Placing a simple BRACKET order

This recipe demonstrates how to place a BRACKET order on the exchange via the broker. BRACKET orders are two-legged orders. Once the first order is executed, the broker automatically places two new orders a STOPLOSS order and a TARGET order. Only one of them is executed at any time; the other is canceled when the first order is completed. After trying out this recipe, check your broking account by logging into the broker's website; you will find that an order has been placed there. You can match the order ID with the one that's returned in the last code snippet shown in this recipe.

Getting ready

Make sure the broker_connection object is available in your Python namespace. Refer to the first recipe of this chapter to learn how to set up this object.

How to do it…

We execute the following steps to complete this recipe:

  1. Import the necessary modules:
>>> from pyalgotrading.constants import *
  1. Fetch an instrument for a specific trading symbol and exchange:
>>> instrument = broker_connection.get_instrument(segment='NSE', 
  1. Fetch the last traded price of the instrument:
>>> ltp = broker_connection.get_ltp(instrument)
  1. Place a simple BRACKET order – a BUY, BRACKET, INTRADAY, LIMIT order:
>>> order_id = broker_connection.place_order(
order_transaction_type= \
quantity=1, price=ltp-1,
stoploss=2, target=2)
>>> order_id

We'll get the following output:

If you get the following error while executing this code, it would mean that Bracket orders are blocked by the broker due to high volatility in the markets:

InputException: Due to expected higher volatility in the markets, Bracket orders are blocked temporarily.

You should try the recipe later when the broker starts allowing Bracket orders. You can check for updates on the Broker site from time to time to know when Bracket orders would be allowed.

How it works…

In step 1, you import the constants from pyalgotrading. In step 2, you fetch the financial instrument with segment = 'NSE' and tradingsymbol = 'ICICBANK' using the get_instrument() method of broker_connection. In step 3, you fetch the last traded price or LTP of the instrument. (LTP will be explained in more detail in the Last traded price of a financial instrument recipe of Chapter 3, Analyzing Financial Data.) In step 4, you place a BRACKET order using the place_order() method of broker_connection.
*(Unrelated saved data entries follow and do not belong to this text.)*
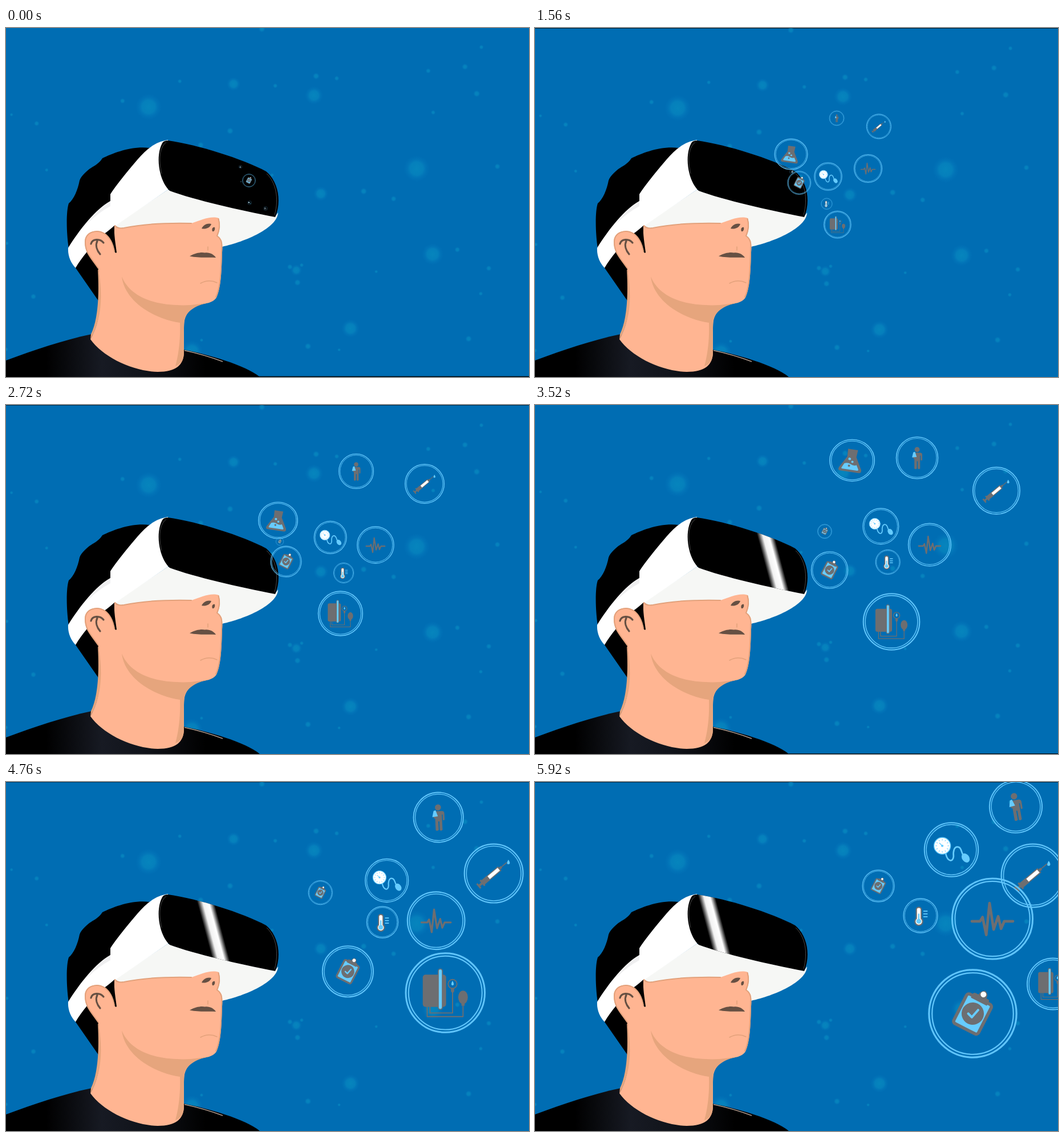
An HTML page for the animation above (5960 ms loop, 917 px wide and 611 px high).

```html
<!DOCTYPE html>
<html lang="en">
<head>
<meta charset="utf-8">
<title>Virtual health</title>
<style>
  html, body { margin: 0; width: 100%; height: 100%; overflow: hidden; background: #000; }
  svg { display: block; width: 100%; height: 100%; }
  .skin { fill: #ffb592; }
  .shade { fill: #e6a57d; }
  .edge { fill: none; stroke: #e2a17b; stroke-width: 2; stroke-linecap: round; }
  .brown { fill: #665043; }
  .ring { fill: none; stroke: #5fc4fa; }
  .g { fill: #6d6e71; }
  .b { fill: #66ccff; }
  .w { fill: #fff; }
  .gl, .bl { fill: none; stroke-linejoin: round; stroke-linecap: round; }
  .gl { stroke: #6d6e71; }
  .bl { stroke: #66ccff; }
</style>
</head>
<body>
<svg viewBox="0 0 917 611" preserveAspectRatio="none">
  <defs>
    <radialGradient id="glow">
      <stop offset="0" stop-color="#0a96c4" stop-opacity=".58"/>
      <stop offset=".5" stop-color="#0a92c4" stop-opacity=".5"/>
      <stop offset=".72" stop-color="#0888c4" stop-opacity=".24"/>
      <stop offset="1" stop-color="#0680c4" stop-opacity="0"/>
    </radialGradient>
    <linearGradient id="cloth" gradientUnits="userSpaceOnUse" x1="70" x2="350">
      <stop offset="0" stop-color="#000"/>
      <stop offset=".35" stop-color="#171a23"/>
      <stop offset=".6" stop-color="#11141b"/>
      <stop offset="1" stop-color="#000"/>
    </linearGradient>
    <linearGradient id="shine">
      <stop offset="0" stop-color="#fff" stop-opacity="0"/>
      <stop offset=".33" stop-color="#fff" stop-opacity=".95"/>
      <stop offset=".68" stop-color="#fff"/>
      <stop offset="1" stop-color="#fff" stop-opacity="0"/>
    </linearGradient>
    <path id="visor" d="M284 197C335 204 415 229 456 251C477 268 484 303 472 331C410 319 330 301 287 285C268 268 261 222 275 200Q278 197 284 197Z"/>
    <clipPath id="visorClip"><use href="#visor"/></clipPath>
  </defs>

  <g id="sky">
    <rect x="-20" width="960" height="611" fill="#006db3"/>
    <g id="lights" transform="translate(0 1.3)"></g>
  </g>

  <!-- hair -->
  <path d="M252 210C220 206 188 219 169 228C163 238 153 242 146 247C138 254 131 260 129 267C126 283 119 300 110 307C105 322 106 360 110 386L122 420L163 479L200 400L200 330Z"/>
  <!-- shirt -->
  <path fill="url(#cloth)" d="M0 582C52 563 98 547 150 536L311 563C352 571 420 590 445 611H0Z"/>
  <path fill="none" stroke="#a8958a" stroke-width="1.5" d="M313 564.5Q348 572 380 584"/>

  <!-- headset -->
  <path fill="#f6f7f5" d="M284 283L190 346L205 356L330 350L379 383C420 374 476 350 477 323L472 330Z"/>
  <path class="w" d="M284 196C262 199 246 212 230 231C212 252 194 274 183 291V303C158 316 128 354 109 385C108 399 114 412 122 420C132 403 150 380 174 359L192 346L284 283L290 240Z"/>
  <path fill="#efeff0" d="M183 303C165 315 150 331 143 342Q162 323 183 312Z"/>
  <use href="#visor"/>
  <path fill="none" stroke="#fff" stroke-width=".7" opacity=".4" d="M281 200C269 209 267 230 273 255M457 255C473 270 479 298 471 327"/>
  <g clip-path="url(#visorClip)">
    <g id="glint"><rect x="-15" y="-110" width="30" height="220" fill="url(#shine)" transform="skewX(15)"/></g>
  </g>

  <!-- face and neck -->
  <path class="skin" d="M190 346Q196 352 207 350C240 343 280 341 325 342C342 336 360 328 373 333C377 345 374 357 371 364C380 370 380 378 379 393C378 425 377 455 369 472C361 484 345 481 333 487C318 495 312 507 312 522V567C312 590 298 602 266 602C222 601 170 576 148 545C160 523 170 498 162 422L165 385L188 385Z"/>
  <path class="edge" d="M191 346Q196 352 207 350C240 343 280 341 325 342"/>
  <path class="edge" d="M372.500 334C376 345 373 357 370 364C379 370 379 378 378 393C377 425 376 455 368 471"/>
  <path class="shade" d="M203 435C215 466 252 484 300 485C320 487 345 482 358 481C340 483 318 492 313 510Q311 530 312 567C312 580 308 588 297 592C303 570 306 545 305 516C262 510 208 480 203 435Z"/>
  <path class="shade" d="M162 422C170 470 168 510 148 545L149 536C160 513 164 475 161 424Z"/>
  <path class="edge" style="stroke-width:1.5" d="M341 447Q356 439 370 446M354 383L354 389"/>
  <path class="brown" d="M322 399.500C332 393.500 343 392 349 393.500C357 392.500 365 397 368 402C354 401 338 403 322 399.500Z"/>
  <path class="brown" d="M343 351C346 344 354 341 360 343C358 350 349 353 343 351ZM362 356C360 351 363 348 366 349C367 353 365 357 362 356Z"/>
  <path d="M175 359L190 346C189 362 192 376 194 393Q192 395 190 391C187 377 182 367 175 359Z"/>
  <!-- ear -->
  <path class="skin" d="M165 425C152 404 138 396 138 375C138 355 160 351 174 360C184 368 188 380 190 391L182 420Z"/>
  <path class="edge" d="M162 421C150 403 139 394 139 375C139 356 160 352 173 360C183 367 188 380 190 391"/>
  <path fill="none" stroke="#665043" stroke-width="3.2" stroke-linecap="round" d="M149 378C151 369 165 368 171 376M160 373C156 381 160 390 165 396"/>

  <g id="icons"></g>
</svg>

<script>
const LOOP = 5960, STEP = 40;
const byId = id => document.getElementById(id);
const clamp01 = v => Math.min(1, Math.max(0, v));

function addGroup(parent, markup) {
  const g = document.createElementNS('http://www.w3.org/2000/svg', 'g');
  g.innerHTML = markup;
  parent.appendChild(g);
  return g;
}

// Soft lights: the large ones are placed, the small ones scattered
let seed = 7;
const random = () => (seed = seed * 16807 % 2147483647) / 2147483647;
const light = (x, y, r) => `<circle cx="${x}" cy="${y}" r="${r}" fill="url(#glow)"/>`;
let lights = light(250, 138, 23) + light(720, 246, 23) + light(748, 396, 19) + light(540, 118, 16)
  + light(604, 526, 16) + light(326, 566, 19) + light(552, 290, 13) + light(399, 98, 12) + light(509, 424, 10);
for (let i = 0; i < 45; i++)
  lights += light(random() * 917, random() * 611, 3 + 3.5 * random());
addGroup(byId('lights'), lights);

// Icons are drawn inside a circle of radius 50
const RINGS = '<circle class="ring" r="49" stroke-width="2.1"/><circle class="ring" r="45.6" stroke-width="1.5"/>';
const icons = [];
// Each pose is [time, x, y, radius]; the icon glides straight from pose to pose
function addIcon(art, poses, { squash = 1, tilt = 0 } = {}) {
  icons.push({ el: addGroup(byId('icons'), RINGS + art), poses, squash, tilt });
}

function poseAt(poses, t) {
  const next = poses.findIndex(p => p[0] > t);
  if (next < 0) return poses[poses.length - 1];
  if (next === 0) return null;
  const a = poses[next - 1], b = poses[next], u = (t - a[0]) / (b[0] - a[0]);
  return a.map((v, i) => v + (b[i] - v) * u);
}

const clipboard = `<g transform="rotate(27)">
  <rect class="b" x="-15.5" y="-18" width="31" height="37" rx="3"/>
  <rect class="gl" x="-15.5" y="-18" width="31" height="37" rx="3" stroke-width="3.6"/>
  <path class="g" d="M-10-15V-20Q-10-22-7-22H-4Q-3-28 1-29Q6-28 6-22H8Q10-22 10-20V-15Z"/>
  <circle class="w" cx="1" cy="-24.5" r="3.2"/><circle class="g" r="12.5"/></g>
  <path class="bl" stroke-width="2.6" d="M-5 0L-1 4L6-4"/>`;

const flask = `<g transform="translate(-2 1) rotate(9)">
  <path class="g" d="M-11-27H11L10-10L25 18Q27 26 20 26H-20Q-27 26-24 18L-10-9Z"/>
  <path class="b" d="M-14 8Q-7 4 0 8T13 8L18 17Q20 21 16 21H-16Q-20 21-18 17Z"/>
  <circle class="b" cx="-4" cy="-4" r="3"/><circle class="b" cx="3" cy="2" r="2.6"/>
  <circle class="g" cx="-3" cy="12" r="2.5"/></g>`;

const person = `<circle class="g" cy="-19.5" r="6"/>
  <path class="g" d="M-7-12H7Q12-12 12-7V5Q10 8 8.5 5V-5H7V25Q4 28 1.5 25V8H-.5V25Q-4 28-6.5 25V2H-8L-11-3L-9-10Q-8-12-7-12Z"/>
  <path class="b" d="M-9-13L-5-14L-1-2L-12-1Z"/>`;

const syringe = `<g transform="rotate(-40)">
  <path class="g" d="M-34-5H-31V-2H-26V-6H-23V-4.5H13V-2H17V2H13V4.5H-23V6H-26V2H-31V5H-34Z"/>
  <rect class="w" x="-11" y="-3" width="22" height="6"/>
  <path class="gl" stroke-width="1.5" d="M17 0H28"/></g>
  <path class="b" d="M24.500-23Q28-18 26.500-16Q24.500-14.500 22.500-16Q21.500-18 24.500-23Z"/>`;

const pulse = `<path class="gl" stroke-width="3.3" d="M-25 3H-15L-12-2L-7.5 19.5L-3.500-19L1.500 13L7-3L10.500 12L14.500 3H25"/>`;

let ticks = '';
for (let a = 0; a < 360; a += 30)
  ticks += `<path class="bl" stroke-width="1" d="M0-12V-10" transform="rotate(${a})"/>`;
const gauge = `<g transform="translate(-16.5 -7)"><circle class="w" r="15"/>
  <circle class="bl" r="15" stroke-width="1.5"/>${ticks}
  <circle class="b" r="2.2"/><path class="bl" stroke-width="1.3" d="M0 0L-5-5"/></g>
  <path class="bl" stroke-width="2.8" d="M-10 8C-7 21 3 24 4 12C3 3 5-5 11-5C18-5 18 4 21 9"/>
  <ellipse class="b" rx="6.5" ry="9" transform="translate(26 15) rotate(-35)"/>`;

const thermometer = `<path class="w" d="M-12-17A7 7 0 0 1 2-17V8A11 11 0 1 1-12 8Z"/>
  <path class="gl" stroke-width="3.5" d="M-12-17A7 7 0 0 1 2-17V8A11 11 0 1 1-12 8Z"/>
  <circle class="b" cx="-5" cy="16" r="7"/><path class="bl" stroke-width="4" d="M-5-4V14"/>
  <path class="bl" stroke-width="3" d="M9-13H19M9-5H19M9 3H19"/>`;

const monitor = `<rect class="g" x="-28" y="-22.5" width="29" height="40" rx="3.5"/>
  <path class="gl" stroke-width="1.3" d="M9-4V25H-19V17M22 13V29.500H-22.500V17"/>
  <rect class="b" x="-8.7" y="-29.5" width="5" height="50" rx="2.5"/>
  <rect class="gl" x="-8.7" y="-29.5" width="5" height="50" rx="2.5" stroke-width="1.2"/>
  <circle class="gl" cx="9" cy="-11" r="5.5" stroke-width="1.3"/>
  <path class="b" d="M9-15Q12-10 9-9Q6-10 9-15Z"/><path class="g" d="M7-6H11V-2L9 1L7-2Z"/>
  <ellipse class="g" cx="22" cy="5.5" rx="6" ry="8.3"/><path class="g" d="M20 12H24V16H20Z"/>`;

addIcon(flask, [[0, 411, 243, 3], [1560, 449, 221, 29.5], [2720, 477, 202, 35], [3520, 556, 97, 40], [4320, 655, -62, 42]], { squash: .93 });
addIcon(person, [[700, 466, 189, 0], [2720, 614, 116, 31], [4320, 726, 69, 43.6], [5920, 843, 43, 47]], { tilt: -10 });
addIcon(syringe, [[120, 440, 215, 6], [2720, 734, 138, 35], [3520, 809, 150, 42], [5240, 873, 164, 56.5]]);
addIcon(pulse, [[200, 478, 250, 1], [1560, 584, 246, 25], [4320, 736, 244, 43.5], [5920, 802, 239.5, 72]]);
addIcon(gauge, [[0, 427, 306, 3.5], [1560, 514, 260, 24.7], [4320, 644, 193, 35], [5920, 730, 118.5, 48.2]]);
addIcon(thermometer, [[100, 410, 325, 0], [2720, 592, 294, 18], [5240, 676, 234, 30.6]]);
addIcon(monitor, [[0, 455, 316, 3.5], [3520, 625, 379.5, 50.3], [4320, 718, 375, 80], [5920, 908, 353.5, 46]]);
addIcon(clipboard, [[0, 412, 269, 1.2], [2720, 480, 239, 7], [5240, 568, 183, 25], [5920, 602, 182, 28.5]]);
addIcon(clipboard, [[0, 426, 267, 11.7], [2720, 491, 274, 27.5], [4320, 542, 304, 38], [5240, 662, 362, 53.7], [5920, 767.5, 405.5, 78.2]]);

function draw(now) {
  const t = Math.floor(now % LOOP / STEP) * STEP;

  const bob = .3 - 1.6 * Math.cos(2 * Math.PI * t / 576);
  byId('sky').setAttribute('transform', `translate(0 ${bob})`);

  byId('glint').setAttribute('transform', `translate(${413 - .04 * (t - 3520)} 260)`);
  byId('glint').setAttribute('opacity', clamp01((t - 2800) / 500));

  for (const { el, poses, squash, tilt } of icons) {
    const pose = poseAt(poses, t);
    el.style.display = pose ? '' : 'none';
    if (!pose) continue;
    const [, x, y, r] = pose, s = r / 50;
    const turn = tilt * clamp01((t - 4320) / 1600);
    el.setAttribute('transform', `translate(${x} ${y}) scale(${s} ${s * squash}) rotate(${turn})`);
  }
}

const begin = performance.now();
function tick() {
  draw(performance.now() - begin);
  requestAnimationFrame(tick);
}
tick();
</script>
</body>
</html>
```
The descriptions of the parameters accepted by the place_order() method are as follows:

  • instrument: The financial instrument for which the order must be placed. Should be an instance of the Instrument class. You pass instrument here.
  • order_transaction_type: The order transaction type. Should be an enum of type BrokerOrderTransactionTypeConstants. You pass BrokerOrderTransactionTypeConstants.BUY here.
  • order_type: The order type. Should be an enum of type BrokerOrderTypeConstants. You pass BrokerOrderTypeConstants.BRACKET here.
  • order_code: The order code. Should be an enum of type BrokerOrderCodeConstants. You pass BrokerOrderCodeConstants.INTRADAY here.
  • order_variety: The order variety. Should be an enum of type BrokerOrderVarietyConstants. You pass BrokerOrderVarietyConstants.LIMIT here.
  • quantity: The number of shares to be traded for the given instrument. Should be a positive integer. You pass 1 here.
  • price: The limit price at which the order should be placed. You pass ltp-1 here, which means 1 unit price below the ltp value.
  • stoploss: The price difference from the initial order price, at which the stoploss order should be placed. Should be a positive integer or float value. You pass 2 here.
  • target: The price difference from the initial price, at which the target order should be placed. Should be a positive integer or float value. You pass 2 here.

If the order placement is successful, the method returns an order ID which you can use at any point in time later on for querying the status of the order.

A detailed explanation of the different types of parameters will be covered in Chapter 6, Placing Trading Orders on the Exchange. This recipe is intended to give you an idea of how to place a BRACKET order, one of the various types of possible orders.